The rate of increase in consumer prices continued to decelerate for the third straight month in November due to slowdown in food costs, the Philippine Statistics Authority (PSA) reported.
The headline inflation rate further eased to 4.2 percent last month from 4.6 percent in October, but still higher compared with the 3.3 percent seen in November 2020, data from the PSA revealed on Tuesday, Dec. 7.
The latest inflation print brought the 11-month average at 4.5 percent, still above the government’s target band of 2.0 percent to 4.0 percent.
The decline in the overall year-on-year inflation last month was primarily driven by the slowdown in inflation for food to 4.1 percent from 5.6 percent in October.
In particular, vegetable inflation turned negative at -1.8 percent from 11.4 percent in October. Fish inflation also dropped to 7.9 percent from 9.5 percent in the same period.
Meat inflation likewise decreased to 10.7 percent from 11.9 percent, while pork inflation decreased to 17.3 percent from 23.3 percent.
However, on a month-on-month basis, both meat and pork recorded positive inflation at 2.4 and 4.2 percent, respectively.
Latest data from the Department of Agriculture showed a slower pork import arrival with only a 42 percent utilization of the expanded pork minimum access volume (MAV) as of end-November.
At the same time, the unreleased inventory of frozen pork is reported at 76,953 metric tons.
The slow importation and release of inventory, together with higher demand due to the Christmas season, led to higher average pork prices in November, Chua said.
“Pork prices continuously went down month-on-month from July to early-October. This means that our policy to temporarily import pork has been effective,” Socioeconomic Planning Secretary Karl Kendrick T. Chua said.
“However, the uptick in prices in November shows that we need to further ease administrative requirements for the unloading and distribution of stocks to encourage more importation and help bring back pork prices to their pre-African Swine Fever level,” he added.
Meanwhile, non-food inflation slightly rose to 4.1 percent from 3.8 percent for the same period. The main driver was high international crude oil prices, which drove up transport inflation to 8.8 percent from 7.1 percent.

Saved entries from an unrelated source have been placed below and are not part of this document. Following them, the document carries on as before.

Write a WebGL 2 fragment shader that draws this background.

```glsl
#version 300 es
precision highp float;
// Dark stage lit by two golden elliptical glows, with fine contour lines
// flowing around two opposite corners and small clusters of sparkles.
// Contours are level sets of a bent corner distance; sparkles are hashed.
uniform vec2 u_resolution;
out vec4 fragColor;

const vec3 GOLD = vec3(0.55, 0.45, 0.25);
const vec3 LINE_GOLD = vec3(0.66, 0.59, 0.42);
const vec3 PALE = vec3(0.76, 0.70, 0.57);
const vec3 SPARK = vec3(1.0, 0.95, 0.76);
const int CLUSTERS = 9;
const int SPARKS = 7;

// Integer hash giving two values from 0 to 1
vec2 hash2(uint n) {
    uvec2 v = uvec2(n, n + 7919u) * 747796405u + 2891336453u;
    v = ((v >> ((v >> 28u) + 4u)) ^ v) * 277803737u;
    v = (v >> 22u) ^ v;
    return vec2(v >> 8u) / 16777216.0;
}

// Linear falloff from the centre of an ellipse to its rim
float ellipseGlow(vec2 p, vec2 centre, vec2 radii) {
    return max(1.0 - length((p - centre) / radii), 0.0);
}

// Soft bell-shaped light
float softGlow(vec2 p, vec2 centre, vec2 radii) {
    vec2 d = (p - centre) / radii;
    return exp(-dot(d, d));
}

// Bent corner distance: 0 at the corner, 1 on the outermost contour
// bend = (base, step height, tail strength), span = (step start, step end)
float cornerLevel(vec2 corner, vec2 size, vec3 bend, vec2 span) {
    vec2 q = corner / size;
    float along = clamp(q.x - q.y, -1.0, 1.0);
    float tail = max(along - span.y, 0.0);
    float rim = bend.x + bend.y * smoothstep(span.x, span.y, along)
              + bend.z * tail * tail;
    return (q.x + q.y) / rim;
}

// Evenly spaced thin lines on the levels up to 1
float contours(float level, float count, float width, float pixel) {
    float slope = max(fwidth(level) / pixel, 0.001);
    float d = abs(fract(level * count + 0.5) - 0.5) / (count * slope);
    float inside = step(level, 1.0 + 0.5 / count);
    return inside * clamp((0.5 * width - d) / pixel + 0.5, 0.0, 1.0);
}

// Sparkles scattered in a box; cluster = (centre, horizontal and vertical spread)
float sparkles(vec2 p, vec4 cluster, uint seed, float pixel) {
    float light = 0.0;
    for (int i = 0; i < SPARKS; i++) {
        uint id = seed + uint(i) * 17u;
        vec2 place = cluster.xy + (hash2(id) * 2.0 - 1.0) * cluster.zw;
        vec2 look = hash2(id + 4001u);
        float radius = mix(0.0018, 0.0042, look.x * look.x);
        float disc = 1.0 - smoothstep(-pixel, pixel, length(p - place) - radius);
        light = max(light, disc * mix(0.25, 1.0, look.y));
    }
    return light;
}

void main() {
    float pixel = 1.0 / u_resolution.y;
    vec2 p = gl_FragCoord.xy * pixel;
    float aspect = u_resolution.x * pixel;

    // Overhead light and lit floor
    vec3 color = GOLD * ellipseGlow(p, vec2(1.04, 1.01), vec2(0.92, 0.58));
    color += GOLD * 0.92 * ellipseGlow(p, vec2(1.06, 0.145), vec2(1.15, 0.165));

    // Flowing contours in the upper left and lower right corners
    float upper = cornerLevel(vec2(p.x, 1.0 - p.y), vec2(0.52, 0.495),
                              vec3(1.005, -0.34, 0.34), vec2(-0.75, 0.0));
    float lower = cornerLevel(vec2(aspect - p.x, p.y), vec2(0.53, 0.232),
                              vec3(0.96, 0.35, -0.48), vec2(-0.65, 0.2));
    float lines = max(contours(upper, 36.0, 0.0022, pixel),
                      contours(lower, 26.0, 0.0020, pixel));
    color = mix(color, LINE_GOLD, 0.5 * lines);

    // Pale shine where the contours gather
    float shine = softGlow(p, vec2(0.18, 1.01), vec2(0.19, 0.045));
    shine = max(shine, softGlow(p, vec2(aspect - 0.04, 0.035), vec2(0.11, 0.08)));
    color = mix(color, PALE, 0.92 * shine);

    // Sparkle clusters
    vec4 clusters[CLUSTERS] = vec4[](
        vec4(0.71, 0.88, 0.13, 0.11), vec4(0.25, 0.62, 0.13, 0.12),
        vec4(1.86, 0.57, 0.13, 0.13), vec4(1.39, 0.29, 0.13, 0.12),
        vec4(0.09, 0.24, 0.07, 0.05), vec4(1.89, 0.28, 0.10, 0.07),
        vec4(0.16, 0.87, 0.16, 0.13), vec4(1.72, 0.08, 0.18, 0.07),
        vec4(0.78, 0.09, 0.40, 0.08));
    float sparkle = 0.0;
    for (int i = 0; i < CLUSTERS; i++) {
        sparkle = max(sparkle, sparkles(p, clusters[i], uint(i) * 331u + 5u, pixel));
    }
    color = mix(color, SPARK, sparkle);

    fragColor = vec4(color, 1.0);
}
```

This was also reflected in the higher inflation seen in housing, water, electricity, gas, and other fuels at 4.6 percent from 4.4 percent.
In a bid to support qualified public utility jeepney operators amid high oil prices, the Land Transportation Franchising and Regulatory Board has started distributing cash grants worth Php 1 billion through its Pantawid Pasada Program.
As of November 24, around 78,000 out of 136,000 target beneficiaries have received fuel subsidies.
The government has also increased the passenger capacity for public utility vehicles (PUVs) from 50 percent to 70 percent in areas under Alert Level 2 to increase mobility and help PUV drivers earn more.
The National Economic and Development Authority (NEDA) recommended further increasing passenger capacity to up to 100 percent for all transport types as vaccination rates increase.
“Enhancing people’s mobility while observing health protocols is crucial as we sustain our economic recovery amid the threat of the Omicron variant,” Chua said.
“As restrictions ease, we recommend increasing public transport capacity to 100 percent as vaccination rates increase to reduce crowding in terminals and help protect commuters and drivers from future oil price shocks,” he added.
Meanwhile, ING Bank Senior Economist Nicholas Mapa noted that the November inflation rate was still faster than market expectations for a 4.0 percent pickup in prices.
“Food inflation lowed in November resulting from improved harvest due to favorable weather conditions. Meanwhile, higher electricity and transportation costs offset the deceleration in food price,” Mapa said.
“Elevated global crude oil prices filtered through to increased electricity bills and pricier diesel, keeping the headline inflation number above target for another month,” he added.